Egypt’s new leader, Mohamed Mursi, greeted the General Assembly with: “I salute you in the name of Islam.”
Another highlight was the Myanmar prime minister’s speech saluting a former dissident, which Jeff Laurenti, a UN analyst at the Century Foundation in New York, described as “the colorless Thein Sein congratulating Aung San Suu Kyi on all the international recognition she has earned by struggling to bring down the military governments he’d been a part of.”
President Barack Obama was in town less than 24 hours. The absence of Vladimir Putin, who is once again Russia’s president, was a disappointment in terms of political theater, Gowan said.
Following Russia’s three Security Council vetoes of Western resolutions to stop the bloodshed in Syria, Gowan said, “It would have been interesting to see how he handled criticism over Syria from the Arabs and Europeans.”
Another notable absentee this year was Venezuela’s Chavez, who’s battling cancer while running for re-election.
Six years ago, the self-anointed leader of the Bolivarian Revolution gave Chomsky a sales boost when he plugged the American thinker’s book. He called U.S. President George W. Bush “el diablo” and expressed his disgust that the U.S. president had stood in the same spot a day earlier, telling the assembly that the place “still smells of sulfur.”
China and Japan, usually not among the more theatrical UN members, supplied some drama on Sept. 27 as they fought into the night on a deserted UN stage over ownership of some barren islands in the East China Sea.
Chinese Foreign Minister Yang Jiechi kicked off the verbal duel when he took the floor after 9 p.m. and accused Japan of theft: “They can in no way change the historical fact that Japan stole Diaoyu Dao and its affiliated islands from China.”

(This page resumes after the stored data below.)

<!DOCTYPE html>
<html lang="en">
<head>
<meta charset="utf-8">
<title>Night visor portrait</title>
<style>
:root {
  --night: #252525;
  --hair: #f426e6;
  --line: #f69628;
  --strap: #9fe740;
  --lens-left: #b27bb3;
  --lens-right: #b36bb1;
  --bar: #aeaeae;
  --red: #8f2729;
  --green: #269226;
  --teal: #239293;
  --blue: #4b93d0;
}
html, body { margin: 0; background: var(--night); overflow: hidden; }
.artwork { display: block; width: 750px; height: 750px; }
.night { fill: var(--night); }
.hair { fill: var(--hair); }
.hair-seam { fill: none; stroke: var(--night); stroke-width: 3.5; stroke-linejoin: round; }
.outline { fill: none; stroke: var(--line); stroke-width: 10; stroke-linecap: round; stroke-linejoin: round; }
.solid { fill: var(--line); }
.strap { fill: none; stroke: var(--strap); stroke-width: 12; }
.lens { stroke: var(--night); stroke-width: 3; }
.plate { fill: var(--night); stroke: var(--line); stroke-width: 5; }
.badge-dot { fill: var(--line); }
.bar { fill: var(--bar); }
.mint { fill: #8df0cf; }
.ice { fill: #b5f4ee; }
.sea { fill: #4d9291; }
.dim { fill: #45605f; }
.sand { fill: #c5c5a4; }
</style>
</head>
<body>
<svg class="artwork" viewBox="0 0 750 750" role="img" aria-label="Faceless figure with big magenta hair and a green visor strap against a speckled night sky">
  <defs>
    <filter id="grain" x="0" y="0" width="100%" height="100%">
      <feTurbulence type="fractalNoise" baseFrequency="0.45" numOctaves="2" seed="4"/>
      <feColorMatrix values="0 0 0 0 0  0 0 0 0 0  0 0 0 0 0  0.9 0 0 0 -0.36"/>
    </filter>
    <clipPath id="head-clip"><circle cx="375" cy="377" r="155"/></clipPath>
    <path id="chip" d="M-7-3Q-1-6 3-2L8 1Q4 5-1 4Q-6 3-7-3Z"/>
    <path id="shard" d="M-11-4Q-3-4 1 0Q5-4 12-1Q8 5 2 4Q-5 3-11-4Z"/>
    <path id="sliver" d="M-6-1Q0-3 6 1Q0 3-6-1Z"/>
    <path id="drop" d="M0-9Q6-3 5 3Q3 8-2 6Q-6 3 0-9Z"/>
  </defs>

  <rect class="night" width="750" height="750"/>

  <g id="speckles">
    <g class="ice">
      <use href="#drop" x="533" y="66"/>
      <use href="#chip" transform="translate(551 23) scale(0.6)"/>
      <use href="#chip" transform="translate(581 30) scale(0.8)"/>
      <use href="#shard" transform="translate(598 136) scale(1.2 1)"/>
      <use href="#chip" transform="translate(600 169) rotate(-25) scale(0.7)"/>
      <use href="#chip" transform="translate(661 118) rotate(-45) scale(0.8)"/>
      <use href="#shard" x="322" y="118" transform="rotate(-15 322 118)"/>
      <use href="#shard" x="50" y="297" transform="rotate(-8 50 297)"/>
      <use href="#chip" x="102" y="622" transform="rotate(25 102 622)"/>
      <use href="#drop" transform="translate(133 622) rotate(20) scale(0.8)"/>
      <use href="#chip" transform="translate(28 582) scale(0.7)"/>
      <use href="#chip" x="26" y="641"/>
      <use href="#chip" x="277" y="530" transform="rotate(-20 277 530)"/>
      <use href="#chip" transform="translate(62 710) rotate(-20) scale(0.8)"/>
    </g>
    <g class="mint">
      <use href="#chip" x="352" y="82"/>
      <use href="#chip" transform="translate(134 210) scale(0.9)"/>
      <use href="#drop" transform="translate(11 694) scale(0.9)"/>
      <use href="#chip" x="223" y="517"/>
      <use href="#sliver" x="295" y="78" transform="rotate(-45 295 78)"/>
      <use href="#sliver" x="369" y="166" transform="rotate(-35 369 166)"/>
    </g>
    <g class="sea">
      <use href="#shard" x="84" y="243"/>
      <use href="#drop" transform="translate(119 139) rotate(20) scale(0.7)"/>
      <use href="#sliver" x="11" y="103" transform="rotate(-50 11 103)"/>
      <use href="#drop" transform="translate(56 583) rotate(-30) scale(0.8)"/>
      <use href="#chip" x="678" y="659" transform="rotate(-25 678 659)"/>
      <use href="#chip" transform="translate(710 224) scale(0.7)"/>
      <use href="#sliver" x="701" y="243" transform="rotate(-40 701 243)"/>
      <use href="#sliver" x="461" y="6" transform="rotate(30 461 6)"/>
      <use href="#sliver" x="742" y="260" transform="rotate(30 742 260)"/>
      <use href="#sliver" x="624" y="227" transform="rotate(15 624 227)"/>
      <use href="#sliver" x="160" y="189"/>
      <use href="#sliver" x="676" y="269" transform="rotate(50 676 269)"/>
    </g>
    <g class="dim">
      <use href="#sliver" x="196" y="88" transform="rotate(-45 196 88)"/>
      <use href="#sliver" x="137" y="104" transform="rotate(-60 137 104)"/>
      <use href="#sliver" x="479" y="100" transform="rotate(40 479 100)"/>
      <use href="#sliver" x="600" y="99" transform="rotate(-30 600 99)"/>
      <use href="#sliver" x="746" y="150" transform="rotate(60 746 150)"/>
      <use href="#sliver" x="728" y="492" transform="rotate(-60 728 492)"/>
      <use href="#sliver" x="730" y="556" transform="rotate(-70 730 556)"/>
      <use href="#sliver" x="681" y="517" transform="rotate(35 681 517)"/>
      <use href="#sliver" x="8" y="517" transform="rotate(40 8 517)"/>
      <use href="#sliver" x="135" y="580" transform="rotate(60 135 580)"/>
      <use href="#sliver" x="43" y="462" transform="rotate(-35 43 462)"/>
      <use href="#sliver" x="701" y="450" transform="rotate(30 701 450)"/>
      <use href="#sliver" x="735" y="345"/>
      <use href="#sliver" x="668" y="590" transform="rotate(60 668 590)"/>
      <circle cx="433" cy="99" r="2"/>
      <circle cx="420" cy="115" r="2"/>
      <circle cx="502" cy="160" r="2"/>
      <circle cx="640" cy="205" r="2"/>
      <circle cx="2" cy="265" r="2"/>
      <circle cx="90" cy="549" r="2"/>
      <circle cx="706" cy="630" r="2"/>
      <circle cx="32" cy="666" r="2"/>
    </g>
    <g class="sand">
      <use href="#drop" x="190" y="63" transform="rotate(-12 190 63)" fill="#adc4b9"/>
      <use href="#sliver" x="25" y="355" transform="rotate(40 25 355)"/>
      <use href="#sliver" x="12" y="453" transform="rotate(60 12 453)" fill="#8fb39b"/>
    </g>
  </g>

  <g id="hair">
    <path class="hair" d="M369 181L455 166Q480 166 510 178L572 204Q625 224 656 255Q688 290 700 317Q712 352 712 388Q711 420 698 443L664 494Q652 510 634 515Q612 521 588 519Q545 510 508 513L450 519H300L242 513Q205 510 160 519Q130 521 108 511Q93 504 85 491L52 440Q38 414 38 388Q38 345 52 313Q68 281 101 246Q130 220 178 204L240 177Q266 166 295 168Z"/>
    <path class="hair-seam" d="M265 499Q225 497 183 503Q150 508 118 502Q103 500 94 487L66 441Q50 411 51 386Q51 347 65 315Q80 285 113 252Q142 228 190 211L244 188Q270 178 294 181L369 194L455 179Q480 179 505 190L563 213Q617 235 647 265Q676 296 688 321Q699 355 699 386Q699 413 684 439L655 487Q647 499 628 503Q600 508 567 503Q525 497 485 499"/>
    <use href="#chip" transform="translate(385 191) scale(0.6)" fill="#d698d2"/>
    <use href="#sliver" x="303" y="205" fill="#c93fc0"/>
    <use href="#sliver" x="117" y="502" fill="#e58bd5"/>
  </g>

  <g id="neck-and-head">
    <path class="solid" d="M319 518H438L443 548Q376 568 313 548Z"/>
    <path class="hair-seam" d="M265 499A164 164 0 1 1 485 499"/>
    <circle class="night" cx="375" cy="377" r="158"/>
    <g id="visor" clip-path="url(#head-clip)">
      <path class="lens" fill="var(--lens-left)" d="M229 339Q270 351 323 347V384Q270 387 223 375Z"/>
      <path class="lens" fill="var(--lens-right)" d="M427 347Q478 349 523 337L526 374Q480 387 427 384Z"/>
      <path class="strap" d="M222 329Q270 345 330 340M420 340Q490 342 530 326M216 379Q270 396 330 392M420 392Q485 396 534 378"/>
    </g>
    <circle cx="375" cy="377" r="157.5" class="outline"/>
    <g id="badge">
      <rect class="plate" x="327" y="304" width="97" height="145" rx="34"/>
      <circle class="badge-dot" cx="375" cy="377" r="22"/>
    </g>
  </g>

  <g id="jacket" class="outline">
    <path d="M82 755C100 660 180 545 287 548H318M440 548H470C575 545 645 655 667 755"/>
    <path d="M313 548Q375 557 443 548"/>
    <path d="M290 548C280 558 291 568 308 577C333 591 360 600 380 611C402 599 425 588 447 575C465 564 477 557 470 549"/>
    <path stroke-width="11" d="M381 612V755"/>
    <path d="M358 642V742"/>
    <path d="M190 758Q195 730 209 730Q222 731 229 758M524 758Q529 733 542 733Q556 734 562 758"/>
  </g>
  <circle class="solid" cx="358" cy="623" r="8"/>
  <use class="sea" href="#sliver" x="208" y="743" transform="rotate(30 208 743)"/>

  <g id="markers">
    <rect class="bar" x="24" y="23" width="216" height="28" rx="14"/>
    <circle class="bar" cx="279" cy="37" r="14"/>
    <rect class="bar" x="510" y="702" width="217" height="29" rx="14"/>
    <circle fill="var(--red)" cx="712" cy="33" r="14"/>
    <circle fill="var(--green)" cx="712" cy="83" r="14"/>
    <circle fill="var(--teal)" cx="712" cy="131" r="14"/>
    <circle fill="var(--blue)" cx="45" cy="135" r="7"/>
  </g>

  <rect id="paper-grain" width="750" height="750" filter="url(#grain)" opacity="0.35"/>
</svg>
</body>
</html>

With the North Korean and Cuban leaders no-shows, the latest country to join the ranks of shunned speakers at the tail end of this year’s General Assembly is Syria, whose 18-month rebellion against President Bashar al-Assad’s regime was a dominant theme of the UN’s summit.
Speaking to a largely empty room, Syrian Foreign Minister Walid Al-Muallem attacked the U.S. and its Arab and European allies who, he said, “support terrorism in my country.” He said, “Under the pretext of humanitarian intervention, these countries interfere in the domestic affairs of states.”
Indeed, the star of the show this year may have been the UN secretary general, a man better known for trying to extinguish fires than for lighting them.
“The fact that Ban Ki-moon was generally praised for giving a strong and provocative speech tells you something about how dull a lot of the rest of the speeches must have been,” Gowan said in an e-mail.
To contact the reporter on this story: Flavia Krause-Jackson in United Nations at email@example.com
To contact the editor responsible for this story: John Walcott at firstname.lastname@example.org